** DESCRIPTION OF THE TASK **
Nothing below is to be printed except the lines between the line holding "1067Q729 1073 747" and the line holding "1020Q715 1017 720", inclusive, each exactly as it appears.

** RECORDS SUPPLIED **
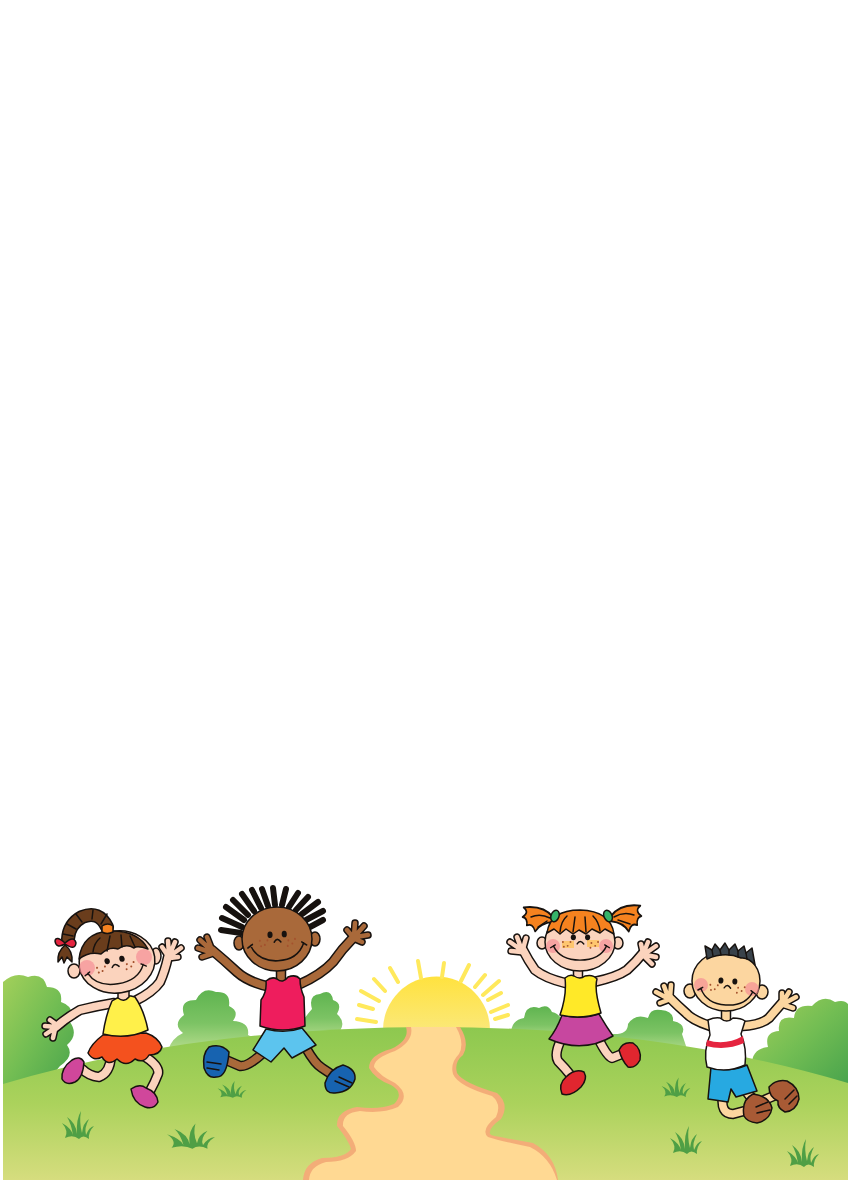
<!DOCTYPE html>
<html lang="en">
<head>
<meta charset="utf-8">
<title>Children in the meadow</title>
<style>
:root{--ink:#17120f;--paper:#fff;--sun:#ffe24d;--trail:#ffd993;--trail-edge:#f3ad78;--blade:#4f9f45;--pale:#fbd3bd;--brown:#a9693a;--tan:#fcd6a0;--hair-brown:#6a3d1c;--hair-orange:#f5821f;--lemon:#fff04a;--blush:#f58a94}
html,body{margin:0;background:var(--paper);overflow:hidden}
svg{display:block}
.limbs{fill:none;stroke-linecap:round;stroke-linejoin:round}
.outline{--edge:3px;stroke:var(--ink)}
.fill{--edge:0px;stroke:var(--skin)}
.limb{stroke-width:calc(7.5px + var(--edge))}
.finger{stroke-width:calc(4.5px + var(--edge))}
.kid{stroke:var(--ink);stroke-width:1.5;stroke-linejoin:round;stroke-linecap:round}
.body{fill:var(--skin)}
.line{fill:none}
.pale{--skin:var(--pale)}.brown{--skin:var(--brown)}.tan{--skin:var(--tan)}
.dots{stroke:none;fill:#a4512d}
.eyes{stroke:none;fill:var(--ink)}
.cheeks{stroke:none;fill:var(--blush);opacity:.65}
</style>
</head>
<body>
<svg width="849" height="1180" viewBox="0 0 849 1180" role="img" aria-label="Four happy children jumping on a green meadow at sunrise">
<defs>
<linearGradient id="meadow-green" x1="0" y1="0" x2="0" y2="1"><stop offset="0" stop-color="#8dc84f"/><stop offset=".5" stop-color="#abd25c"/><stop offset="1" stop-color="#d6dd7e"/></linearGradient>
<linearGradient id="bush-green" x1="0" y1="0" x2="0" y2="1"><stop offset="0" stop-color="#5fb450"/><stop offset=".55" stop-color="#7cc364"/><stop offset="1" stop-color="#b5dc8c"/></linearGradient>
<linearGradient id="bush-lime" x1="0" y1="0" x2="1" y2="1"><stop offset="0" stop-color="#a3d05a"/><stop offset=".5" stop-color="#72bd53"/><stop offset="1" stop-color="#46a24c"/></linearGradient>
<linearGradient id="sun-glow" x1="0" y1="0" x2="0" y2="1"><stop offset="0" stop-color="#ffe23f"/><stop offset="1" stop-color="#fbe878"/></linearGradient>
<path id="tuft" d="M-13 12Q-9 5-16-3Q-7 2-5 9Q-7-3-11-9Q-2-3-1 8Q-2-7 3-15Q1-4 4 7Q5-3 11-7Q6 2 8 9Q11 1 16 0Q10 6 11 13Q5 8 1 13Q-5 8-13 12Z"/>
<g id="face">
<g class="eyes"><ellipse cx="-7" cy="-6" rx="2.7" ry="3"/><ellipse cx="8" cy="-6" rx="2.7" ry="3"/></g>
<path class="line" d="M-3 1Q0-4 4 1M-28 3Q-21 18 0 18T28 3M-31 5L-26 2M26 2L31 5"/>
<g class="dots"><circle cx="-18" cy="-1" r="1"/><circle cx="-13" cy="3" r="1"/><circle cx="-10" cy="-1" r="1"/><circle cx="-17" cy="4" r="1"/><circle cx="12" cy="0" r="1"/><circle cx="16" cy="3" r="1"/><circle cx="19" cy="-1" r="1"/><circle cx="11" cy="5" r="1"/></g>
</g>
<g id="braid-girl-limbs">
<path class="limb" d="M114 1003Q96 1006 80 1010Q66 1018 56 1027M135 1001Q153 992 160 982Q165 971 168 957M111 1056Q110 1073 99 1077Q89 1076 82 1069M144 1056Q160 1066 158 1074Q155 1082 150 1091"/>
<path class="finger" d="M56 1027L45 1026M55 1028L46 1034M55 1029L53 1038M57 1025L50 1020M168 956L162 947M169 954L168 941M170 954L175 942M170 956L181 948M170 958L178 957"/>
</g>
<g id="spike-boy-limbs">
<path class="limb" d="M281 970V984M270 987Q248 982 237 972Q224 960 212 950M298 985Q321 975 333 962Q342 949 353 938M264 1052Q248 1067 240 1066L226 1060M306 1048Q315 1064 322 1068L334 1076"/>
<path class="finger" d="M212 950L207 937M211 950L200 940M210 952L198 948M211 954L202 957M353 937L347 930M354 936L355 923M355 936L364 926M356 937L368 935M355 939L362 942"/>
</g>
<g id="pigtail-girl-limbs">
<path class="limb" d="M578 970V979M565 983Q545 978 535 970Q528 960 523 950M594 982Q617 977 627 970Q636 962 643 953M561 1040Q554 1054 558 1061Q565 1068 572 1077M599 1040Q607 1056 612 1058L622 1054"/>
<path class="finger" d="M523 949L526 938M521 948L517 937M520 949L510 942M521 952L511 951M643 953L641 944M644 952L648 942M646 953L656 946M646 955L656 957M645 957L652 964"/>
</g>
<g id="short-hair-boy-limbs">
<path class="limb" d="M726 1008V1020M710 1026Q692 1020 686 1013Q678 1006 670 998M743 1026Q761 1025 769 1018Q775 1011 782 1003M723 1095Q720 1114 733 1114L748 1110M745 1090Q752 1101 762 1101L776 1095"/>
<path class="finger" d="M670 998L671 985M668 997L664 986M667 998L656 992M668 1000L660 1003M782 1003L782 993M783 1002L789 992M785 1003L796 997M784 1005L793 1008"/>
</g>
<path id="pigtail" d="M0 0Q9-10 28-8Q22-4 29 0Q24 1 25 7Q19 5 17 12Q12 5 0 4Z"/>
</defs>

<rect width="849" height="1180" fill="#fff"/>

<g id="sun">
<path d="M383 1030A53 53 0 0 1 490 1030Z" fill="url(#sun-glow)"/>
<path d="M357 1019L376 1022M359 1005L373 1009M361 991L379 1001M374 979L385 991M390 968L398 982M418 961L421 978M444 963L442 977M469 965L461 981M485 975L475 987M499 981L483 995M501 993L488 1000M508 1005L491 1012M508 1015L495 1019" stroke="#ffe95c" stroke-width="4" stroke-linecap="round"/>
</g>

<g id="bushes" fill="url(#bush-green)">
<path fill="url(#bush-lime)" d="M3 1090V982Q15 971 28 977Q43 972 47 987Q63 987 61 1002Q76 1007 70 1022Q79 1035 67 1045Q75 1056 60 1066L40 1090Z"/>
<path d="M168 1050Q172 1038 183 1033Q172 1024 184 1015Q179 1000 196 1000Q203 986 216 992Q231 991 229 1006Q240 1011 233 1021Q250 1022 248 1035L262 1042Z"/>
<path d="M290 1040Q303 1019 312 1009Q308 995 320 994Q331 988 333 1000Q343 1003 337 1014Q346 1022 340 1031Z"/>
<path d="M511 1034Q511 1020 524 1018Q526 1004 539 1008Q548 1003 552 1012Q565 1014 566 1040Z"/>
<path d="M590 1041Q596 1030 612 1034Q628 1035 628 1024Q635 1013 648 1018Q650 1008 661 1010Q674 1011 673 1021Q687 1024 682 1034L688 1052Z"/>
<path fill="url(#bush-lime)" d="M752 1066Q751 1049 768 1047Q764 1032 779 1031Q777 1015 794 1018Q795 1004 812 1006Q823 994 835 1002Q844 999 848 1004V1090Z"/>
</g>

<g id="meadow">
<path d="M3 1084Q195 1027 434 1027Q660 1027 848 1083V1180H3Z" fill="url(#meadow-green)"/>
<path d="M406 1027Q410 1040 391 1049Q369 1055 369 1068Q375 1079 391 1085Q405 1093 394 1104Q380 1110 357 1107Q336 1111 337 1126Q349 1141 351 1149Q345 1158 322 1158Q304 1163 303 1180H558Q555 1155 533 1143Q503 1138 491 1135Q486 1130 501 1119Q510 1104 497 1093Q463 1083 457 1073Q454 1062 463 1055Q470 1043 460 1027Z" fill="var(--trail-edge)"/>
<path d="M411 1027Q414 1041 395 1051Q374 1058 374 1067Q380 1076 395 1083Q411 1095 398 1107Q382 1114 360 1111Q342 1113 343 1126Q356 1142 356 1151Q348 1162 326 1162Q310 1166 309 1180H557Q550 1157 530 1147Q500 1141 488 1137Q480 1130 496 1117Q502 1104 492 1096Q458 1086 453 1074Q450 1063 459 1054Q465 1043 456 1027Z" fill="var(--trail)"/>
<g fill="var(--blade)">
<use href="#tuft" transform="translate(78 1126)"/><use href="#tuft" transform="translate(191 1137) scale(1.5 .9)"/><use href="#tuft" transform="translate(232 1090) scale(.9 .6)"/><use href="#tuft" transform="translate(676 1088) scale(.9 .7)"/><use href="#tuft" transform="translate(686 1141)"/><use href="#tuft" transform="translate(803 1154)"/>
</g>
</g>

<g id="braid-girl" class="kid pale">
<g class="limbs"><use href="#braid-girl-limbs" class="outline"/><use href="#braid-girl-limbs" class="fill"/></g>
<g fill="#d0479b"><path d="M84 1062Q80 1055 72 1060Q61 1068 62 1079Q66 1086 75 1082Q83 1078 84 1062Z"/><path d="M131 1089Q140 1083 146 1088Q157 1092 158 1102Q154 1110 145 1107Q133 1103 131 1089Z"/></g>
<path fill="#f4511e" d="M103 1035Q91 1044 88 1053Q93 1062 102 1057Q108 1067 117 1059Q126 1068 135 1059Q144 1064 149 1055Q160 1055 162 1047Q158 1037 146 1033Z"/>
<path fill="var(--lemon)" d="M112 1001Q123 993 135 997Q144 1010 148 1030Q127 1040 103 1034Q106 1014 112 1001Z"/>
<path class="body" d="M118 990V998Q124 1003 129 997V990"/>
<path class="line" stroke-width="14" d="M107 927Q99 910 82 917Q69 924 68 939"/>
<path class="line" style="stroke:var(--hair-brown)" stroke-width="11" d="M107 927Q99 910 82 917Q69 924 68 939"/>
<path class="line" d="M101 924L107 914M92 919L93 910M82 922L76 914M76 929L67 924M73 936L63 934"/>
<path fill="var(--hair-brown)" d="M65 945Q57 952 58 962L62 957L64 963L67 957L72 962Q73 951 65 945Z"/>
<path fill="#e5243f" d="M65 943Q56 935 55 941Q56 949 65 944Q75 951 76 943Q74 935 65 943Z"/>
<ellipse class="body" cx="74" cy="971" rx="6" ry="7"/><ellipse class="body" cx="156" cy="956" rx="5" ry="8"/>
<ellipse class="body" cx="117" cy="962" rx="38" ry="31" transform="rotate(-8 117 962)"/>
<g class="cheeks"><circle cx="87" cy="968" r="8"/><circle cx="144" cy="957" r="8"/></g>
<path fill="var(--hair-brown)" d="M79 959Q82 933 109 931Q138 930 148 949Q137 945 134 948Q126 943 118 949Q109 946 101 954Q89 951 79 959Z"/>
<path class="line" d="M93 952Q94 943 100 938M107 951L110 936M122 947L121 935M135 947L130 936"/>
<path fill="#f58220" d="M102 926Q108 922 113 926L113 932Q107 935 102 932Z"/>
<use href="#face" transform="translate(115 966) rotate(-9)"/>
</g>

<g id="spike-boy" class="kid brown">
<g class="limbs"><use href="#spike-boy-limbs" class="outline"/><use href="#spike-boy-limbs" class="fill"/></g>
<g fill="#1763b0"><path d="M229 1052Q221 1043 209 1047Q202 1054 204 1068Q208 1079 216 1077Q227 1078 229 1052Z"/><path d="M325 1083Q329 1069 343 1065Q356 1069 355 1079Q351 1092 335 1093Q325 1094 325 1083Z"/></g>
<path class="line" d="M207 1062L221 1064M207 1068L219 1070M335 1081L349 1087M339 1077L352 1083"/>
<path fill="#5cc4ee" d="M266 1029Q285 1034 302 1028L316 1045L292 1058L284 1048L271 1062L253 1050Z"/>
<path fill="#ee1d5d" d="M266 981Q272 976 277 979Q283 984 288 977Q296 974 300 979Q300 988 304 997L305 1026Q283 1034 260 1026L261 1000Q267 992 266 981Z"/>
<path class="line" stroke-width="6" d="M242 927L222 918M241 933L221 930M244 920L226 907M248 915L233 900M254 911L242 894M261 908L252 890M268 906L262 889M275 905L273 888M282 905L286 889M289 907L298 893M296 910L308 897M302 914L318 902M306 920L323 911M310 927L323 920"/>
<ellipse class="body" cx="239" cy="943" rx="5" ry="7"/><ellipse class="body" cx="315" cy="939" rx="5" ry="7"/>
<ellipse class="body" cx="277" cy="939" rx="35" ry="32"/>
<use href="#face" transform="translate(277 941) rotate(-3) scale(.95 1.1)"/>
</g>

<g id="pigtail-girl" class="kid pale">
<g class="limbs"><use href="#pigtail-girl-limbs" class="outline"/><use href="#pigtail-girl-limbs" class="fill"/></g>
<g fill="#e0262f"><path d="M562 1094Q558 1084 566 1077Q575 1068 584 1072Q588 1079 581 1087Q571 1097 562 1094Z"/><path d="M619 1050Q623 1041 633 1043Q642 1049 640 1060Q635 1069 628 1067Q622 1061 619 1050Z"/></g>
<path fill="#c7479f" d="M562 1015Q581 1020 599 1014Q606 1026 613 1036Q583 1054 549 1039Q557 1029 562 1015Z"/>
<path fill="#ffe928" d="M565 978Q570 974 574 976Q580 980 585 976Q593 974 597 979Q594 989 601 1013Q581 1020 560 1015Q567 995 565 978Z"/>
<g fill="var(--hair-orange)"><use href="#pigtail" transform="translate(611 916) scale(1.05 1.3)"/><use href="#pigtail" transform="translate(553 917) scale(-1.05 1.2)"/></g>
<path class="line" d="M614 917Q624 911 634 915M618 920L630 924M550 918Q540 913 531 917M547 921L538 927"/>
<ellipse class="body" cx="542" cy="943" rx="5" ry="6"/><ellipse class="body" cx="618" cy="943" rx="5" ry="6"/>
<ellipse class="body" cx="580" cy="942" rx="35" ry="29"/>
<g class="cheeks"><circle cx="553" cy="946" r="7"/><circle cx="606" cy="946" r="7"/></g>
<path fill="#ffc14f" stroke="none" d="M562 941H574V948H562ZM587 940H599V947H587Z" opacity=".7"/>
<path fill="var(--hair-orange)" d="M547 933Q550 910 580 910Q611 911 614 934L605 929L600 933L592 929L586 934L579 930L573 934L566 929L560 934L554 929Z"/>
<path class="line" d="M560 932Q561 921 567 916M573 932L575 917M586 932L585 917M600 931Q599 922 593 916"/>
<g fill="#35b36a"><ellipse cx="555" cy="916" rx="4" ry="6" transform="rotate(20 555 916)"/><ellipse cx="608" cy="916" rx="4" ry="6" transform="rotate(-25 608 916)"/></g>
<use href="#face" transform="translate(580 943) scale(.95 .95)"/>
</g>

<g id="short-hair-boy" class="kid tan">
<g class="limbs"><use href="#short-hair-boy-limbs" class="outline"/><use href="#short-hair-boy-limbs" class="fill"/></g>
<g fill="#a85a35"><path d="M744 1116Q741 1100 753 1094Q769 1096 772 1108Q770 1120 757 1123Q747 1122 744 1116Z"/><path d="M769 1087Q776 1079 787 1081Q799 1087 799 1099Q796 1111 785 1112Q777 1108 778 1101Q769 1097 769 1087Z"/></g>
<path class="line" d="M756 1107L768 1102M757 1113L770 1110M785 1099L794 1090M789 1104L797 1096"/>
<path fill="#27a9e1" d="M711 1067Q729 1073 747 1065L757 1091L736 1097L731 1089L728 1102L708 1099Z"/>
<path fill="#fff" d="M708 1020Q715 1017 720 1018Q727 1024 733 1018Q741 1018 745 1021L741 1034Q747 1048 745 1065Q726 1074 707 1067Q703 1051 710 1035Z"/>
<path fill="#e5243f" stroke="none" d="M707 1040Q725 1046 743 1036L744 1043Q726 1051 706 1046Z"/>
<ellipse class="body" cx="690" cy="991" rx="6" ry="7"/><ellipse class="body" cx="762" cy="992" rx="6" ry="7"/>
<ellipse class="body" cx="726" cy="981" rx="34" ry="30"/>
<g class="cheeks"><circle cx="701" cy="985" r="7"/><circle cx="752" cy="989" r="7"/></g>
<path fill="#39424a" d="M707 959L705 946L712 950L715 944L720 950L725 943L729 950L735 944L738 951L744 946L746 953L752 948L755 965Q748 957 741 958Q725 951 707 959Z"/>
<path class="line" d="M713 956L712 950M721 955L720 950M729 955V950M738 957V951M747 959L746 953"/>
<use href="#face" transform="translate(727 987) rotate(4) scale(.93 1)"/>
</g>
</svg>
</body>
</html>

** TASK ANSWER **
<path fill="#27a9e1" d="M711 1067Q729 1073 747 1065L757 1091L736 1097L731 1089L728 1102L708 1099Z"/>
<path fill="#fff" d="M708 1020Q715 1017 720 1018Q727 1024 733 1018Q741 1018 745 1021L741 1034Q747 1048 745 1065Q726 1074 707 1067Q703 1051 710 1035Z"/>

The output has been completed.